# Task details:
Working from the records beneath this line, reproduce each one exactly.

◆ ◆ ◆ ◆ ◆ ◆ ◆

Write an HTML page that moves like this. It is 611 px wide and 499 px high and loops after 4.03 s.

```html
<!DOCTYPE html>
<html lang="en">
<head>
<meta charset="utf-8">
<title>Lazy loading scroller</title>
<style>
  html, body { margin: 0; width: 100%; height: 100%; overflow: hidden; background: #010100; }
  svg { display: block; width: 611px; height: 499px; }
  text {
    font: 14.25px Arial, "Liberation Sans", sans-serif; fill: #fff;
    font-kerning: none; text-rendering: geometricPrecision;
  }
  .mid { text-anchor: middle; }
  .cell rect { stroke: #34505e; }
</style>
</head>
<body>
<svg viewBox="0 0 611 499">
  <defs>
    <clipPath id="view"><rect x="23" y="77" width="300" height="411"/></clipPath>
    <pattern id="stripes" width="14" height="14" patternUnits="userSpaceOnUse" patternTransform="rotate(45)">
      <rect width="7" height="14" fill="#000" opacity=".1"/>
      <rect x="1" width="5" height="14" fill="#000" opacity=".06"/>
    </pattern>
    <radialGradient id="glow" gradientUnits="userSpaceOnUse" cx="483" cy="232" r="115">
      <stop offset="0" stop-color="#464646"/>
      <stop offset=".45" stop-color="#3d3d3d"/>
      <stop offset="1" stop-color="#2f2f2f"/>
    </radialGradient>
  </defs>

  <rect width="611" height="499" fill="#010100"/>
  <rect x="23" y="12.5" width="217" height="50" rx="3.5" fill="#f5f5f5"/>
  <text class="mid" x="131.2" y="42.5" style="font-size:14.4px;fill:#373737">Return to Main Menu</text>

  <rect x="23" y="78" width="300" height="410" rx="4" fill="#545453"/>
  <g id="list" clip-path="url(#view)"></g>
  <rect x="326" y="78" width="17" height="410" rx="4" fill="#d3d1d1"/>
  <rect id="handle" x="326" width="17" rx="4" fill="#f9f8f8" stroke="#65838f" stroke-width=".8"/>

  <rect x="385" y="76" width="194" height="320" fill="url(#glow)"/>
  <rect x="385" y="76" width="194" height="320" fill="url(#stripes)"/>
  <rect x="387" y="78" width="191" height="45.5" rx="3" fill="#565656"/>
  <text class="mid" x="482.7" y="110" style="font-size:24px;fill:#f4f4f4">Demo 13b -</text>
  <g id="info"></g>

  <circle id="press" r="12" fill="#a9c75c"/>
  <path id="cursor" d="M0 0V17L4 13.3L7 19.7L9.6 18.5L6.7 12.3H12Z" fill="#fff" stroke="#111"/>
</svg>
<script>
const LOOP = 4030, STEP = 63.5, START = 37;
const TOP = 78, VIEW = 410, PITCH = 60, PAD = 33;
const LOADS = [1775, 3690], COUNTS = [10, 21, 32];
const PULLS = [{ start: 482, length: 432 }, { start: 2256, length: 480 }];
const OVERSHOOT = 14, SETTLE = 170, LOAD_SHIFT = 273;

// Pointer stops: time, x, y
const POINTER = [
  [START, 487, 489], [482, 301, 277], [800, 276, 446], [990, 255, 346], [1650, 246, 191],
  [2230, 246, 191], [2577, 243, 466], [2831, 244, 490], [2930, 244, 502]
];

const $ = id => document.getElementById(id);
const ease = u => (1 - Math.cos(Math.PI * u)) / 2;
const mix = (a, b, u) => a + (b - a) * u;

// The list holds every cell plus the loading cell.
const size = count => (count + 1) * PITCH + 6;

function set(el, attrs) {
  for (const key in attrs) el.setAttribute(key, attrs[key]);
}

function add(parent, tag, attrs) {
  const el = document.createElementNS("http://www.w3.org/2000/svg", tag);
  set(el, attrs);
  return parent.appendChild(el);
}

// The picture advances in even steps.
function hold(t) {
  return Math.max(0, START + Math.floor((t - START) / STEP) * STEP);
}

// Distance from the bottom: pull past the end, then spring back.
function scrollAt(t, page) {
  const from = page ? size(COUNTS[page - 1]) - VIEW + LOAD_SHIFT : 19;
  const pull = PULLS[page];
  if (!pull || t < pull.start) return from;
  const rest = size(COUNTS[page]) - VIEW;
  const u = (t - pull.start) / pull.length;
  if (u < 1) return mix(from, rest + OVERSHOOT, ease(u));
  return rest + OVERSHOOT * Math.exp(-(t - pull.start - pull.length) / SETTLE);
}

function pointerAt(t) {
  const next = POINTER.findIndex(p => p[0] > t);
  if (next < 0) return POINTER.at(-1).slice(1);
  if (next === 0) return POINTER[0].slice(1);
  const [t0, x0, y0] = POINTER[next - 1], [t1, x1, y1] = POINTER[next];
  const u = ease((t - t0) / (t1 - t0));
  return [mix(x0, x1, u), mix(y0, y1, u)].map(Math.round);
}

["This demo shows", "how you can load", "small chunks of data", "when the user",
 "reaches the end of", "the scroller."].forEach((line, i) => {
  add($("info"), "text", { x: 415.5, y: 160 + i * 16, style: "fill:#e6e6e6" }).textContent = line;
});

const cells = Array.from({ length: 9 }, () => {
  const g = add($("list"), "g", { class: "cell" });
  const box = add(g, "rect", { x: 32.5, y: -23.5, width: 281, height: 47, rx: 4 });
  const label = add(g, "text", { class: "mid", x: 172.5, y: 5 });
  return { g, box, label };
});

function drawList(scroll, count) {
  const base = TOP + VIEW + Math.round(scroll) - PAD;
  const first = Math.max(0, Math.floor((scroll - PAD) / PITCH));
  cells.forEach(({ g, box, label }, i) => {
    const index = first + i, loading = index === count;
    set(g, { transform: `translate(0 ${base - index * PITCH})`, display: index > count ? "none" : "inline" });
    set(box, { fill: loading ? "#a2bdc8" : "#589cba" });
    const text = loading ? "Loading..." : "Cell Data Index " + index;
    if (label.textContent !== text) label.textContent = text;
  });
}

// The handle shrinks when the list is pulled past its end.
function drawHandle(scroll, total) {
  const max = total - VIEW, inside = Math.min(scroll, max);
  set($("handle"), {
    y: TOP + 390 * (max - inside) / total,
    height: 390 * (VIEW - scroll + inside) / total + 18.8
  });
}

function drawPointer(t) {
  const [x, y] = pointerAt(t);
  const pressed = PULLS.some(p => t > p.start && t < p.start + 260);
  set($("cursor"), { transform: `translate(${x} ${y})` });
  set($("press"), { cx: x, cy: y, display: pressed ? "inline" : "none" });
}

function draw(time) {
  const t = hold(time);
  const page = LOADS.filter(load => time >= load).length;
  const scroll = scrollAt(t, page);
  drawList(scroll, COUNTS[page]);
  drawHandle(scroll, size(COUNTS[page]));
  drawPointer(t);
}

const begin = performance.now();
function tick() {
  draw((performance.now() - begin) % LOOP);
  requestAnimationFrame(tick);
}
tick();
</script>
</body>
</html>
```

◆ ◆ ◆ ◆ ◆ ◆ ◆

# Written answer:
Write an HTML page that moves like this. It is 611 px wide and 499 px high and loops after 4.03 s.

```html
<!DOCTYPE html>
<html lang="en">
<head>
<meta charset="utf-8">
<title>Lazy loading scroller</title>
<style>
  html, body { margin: 0; width: 100%; height: 100%; overflow: hidden; background: #010100; }
  svg { display: block; width: 611px; height: 499px; }
  text {
    font: 14.25px Arial, "Liberation Sans", sans-serif; fill: #fff;
    font-kerning: none; text-rendering: geometricPrecision;
  }
  .mid { text-anchor: middle; }
  .cell rect { stroke: #34505e; }
</style>
</head>
<body>
<svg viewBox="0 0 611 499">
  <defs>
    <clipPath id="view"><rect x="23" y="77" width="300" height="411"/></clipPath>
    <pattern id="stripes" width="14" height="14" patternUnits="userSpaceOnUse" patternTransform="rotate(45)">
      <rect width="7" height="14" fill="#000" opacity=".1"/>
      <rect x="1" width="5" height="14" fill="#000" opacity=".06"/>
    </pattern>
    <radialGradient id="glow" gradientUnits="userSpaceOnUse" cx="483" cy="232" r="115">
      <stop offset="0" stop-color="#464646"/>
      <stop offset=".45" stop-color="#3d3d3d"/>
      <stop offset="1" stop-color="#2f2f2f"/>
    </radialGradient>
  </defs>

  <rect width="611" height="499" fill="#010100"/>
  <rect x="23" y="12.5" width="217" height="50" rx="3.5" fill="#f5f5f5"/>
  <text class="mid" x="131.2" y="42.5" style="font-size:14.4px;fill:#373737">Return to Main Menu</text>

  <rect x="23" y="78" width="300" height="410" rx="4" fill="#545453"/>
  <g id="list" clip-path="url(#view)"></g>
  <rect x="326" y="78" width="17" height="410" rx="4" fill="#d3d1d1"/>
  <rect id="handle" x="326" width="17" rx="4" fill="#f9f8f8" stroke="#65838f" stroke-width=".8"/>

  <rect x="385" y="76" width="194" height="320" fill="url(#glow)"/>
  <rect x="385" y="76" width="194" height="320" fill="url(#stripes)"/>
  <rect x="387" y="78" width="191" height="45.5" rx="3" fill="#565656"/>
  <text class="mid" x="482.7" y="110" style="font-size:24px;fill:#f4f4f4">Demo 13b -</text>
  <g id="info"></g>

  <circle id="press" r="12" fill="#a9c75c"/>
  <path id="cursor" d="M0 0V17L4 13.3L7 19.7L9.6 18.5L6.7 12.3H12Z" fill="#fff" stroke="#111"/>
</svg>
<script>
const LOOP = 4030, STEP = 63.5, START = 37;
const TOP = 78, VIEW = 410, PITCH = 60, PAD = 33;
const LOADS = [1775, 3690], COUNTS = [10, 21, 32];
const PULLS = [{ start: 482, length: 432 }, { start: 2256, length: 480 }];
const OVERSHOOT = 14, SETTLE = 170, LOAD_SHIFT = 273;

// Pointer stops: time, x, y
const POINTER = [
  [START, 487, 489], [482, 301, 277], [800, 276, 446], [990, 255, 346], [1650, 246, 191],
  [2230, 246, 191], [2577, 243, 466], [2831, 244, 490], [2930, 244, 502]
];

const $ = id => document.getElementById(id);
const ease = u => (1 - Math.cos(Math.PI * u)) / 2;
const mix = (a, b, u) => a + (b - a) * u;

// The list holds every cell plus the loading cell.
const size = count => (count + 1) * PITCH + 6;

function set(el, attrs) {
  for (const key in attrs) el.setAttribute(key, attrs[key]);
}

function add(parent, tag, attrs) {
  const el = document.createElementNS("http://www.w3.org/2000/svg", tag);
  set(el, attrs);
  return parent.appendChild(el);
}

// The picture advances in even steps.
function hold(t) {
  return Math.max(0, START + Math.floor((t - START) / STEP) * STEP);
}

// Distance from the bottom: pull past the end, then spring back.
function scrollAt(t, page) {
  const from = page ? size(COUNTS[page - 1]) - VIEW + LOAD_SHIFT : 19;
  const pull = PULLS[page];
  if (!pull || t < pull.start) return from;
  const rest = size(COUNTS[page]) - VIEW;
  const u = (t - pull.start) / pull.length;
  if (u < 1) return mix(from, rest + OVERSHOOT, ease(u));
  return rest + OVERSHOOT * Math.exp(-(t - pull.start - pull.length) / SETTLE);
}

function pointerAt(t) {
  const next = POINTER.findIndex(p => p[0] > t);
  if (next < 0) return POINTER.at(-1).slice(1);
  if (next === 0) return POINTER[0].slice(1);
  const [t0, x0, y0] = POINTER[next - 1], [t1, x1, y1] = POINTER[next];
  const u = ease((t - t0) / (t1 - t0));
  return [mix(x0, x1, u), mix(y0, y1, u)].map(Math.round);
}

["This demo shows", "how you can load", "small chunks of data", "when the user",
 "reaches the end of", "the scroller."].forEach((line, i) => {
  add($("info"), "text", { x: 415.5, y: 160 + i * 16, style: "fill:#e6e6e6" }).textContent = line;
});

const cells = Array.from({ length: 9 }, () => {
  const g = add($("list"), "g", { class: "cell" });
  const box = add(g, "rect", { x: 32.5, y: -23.5, width: 281, height: 47, rx: 4 });
  const label = add(g, "text", { class: "mid", x: 172.5, y: 5 });
  return { g, box, label };
});

function drawList(scroll, count) {
  const base = TOP + VIEW + Math.round(scroll) - PAD;
  const first = Math.max(0, Math.floor((scroll - PAD) / PITCH));
  cells.forEach(({ g, box, label }, i) => {
    const index = first + i, loading = index === count;
    set(g, { transform: `translate(0 ${base - index * PITCH})`, display: index > count ? "none" : "inline" });
    set(box, { fill: loading ? "#a2bdc8" : "#589cba" });
    const text = loading ? "Loading..." : "Cell Data Index " + index;
    if (label.textContent !== text) label.textContent = text;
  });
}

// The handle shrinks when the list is pulled past its end.
function drawHandle(scroll, total) {
  const max = total - VIEW, inside = Math.min(scroll, max);
  set($("handle"), {
    y: TOP + 390 * (max - inside) / total,
    height: 390 * (VIEW - scroll + inside) / total + 18.8
  });
}

function drawPointer(t) {
  const [x, y] = pointerAt(t);
  const pressed = PULLS.some(p => t > p.start && t < p.start + 260);
  set($("cursor"), { transform: `translate(${x} ${y})` });
  set($("press"), { cx: x, cy: y, display: pressed ? "inline" : "none" });
}

function draw(time) {
  const t = hold(time);
  const page = LOADS.filter(load => time >= load).length;
  const scroll = scrollAt(t, page);
  drawList(scroll, COUNTS[page]);
  drawHandle(scroll, size(COUNTS[page]));
  drawPointer(t);
}

const begin = performance.now();
function tick() {
  draw((performance.now() - begin) % LOOP);
  requestAnimationFrame(tick);
}
tick();
</script>
</body>
</html>
```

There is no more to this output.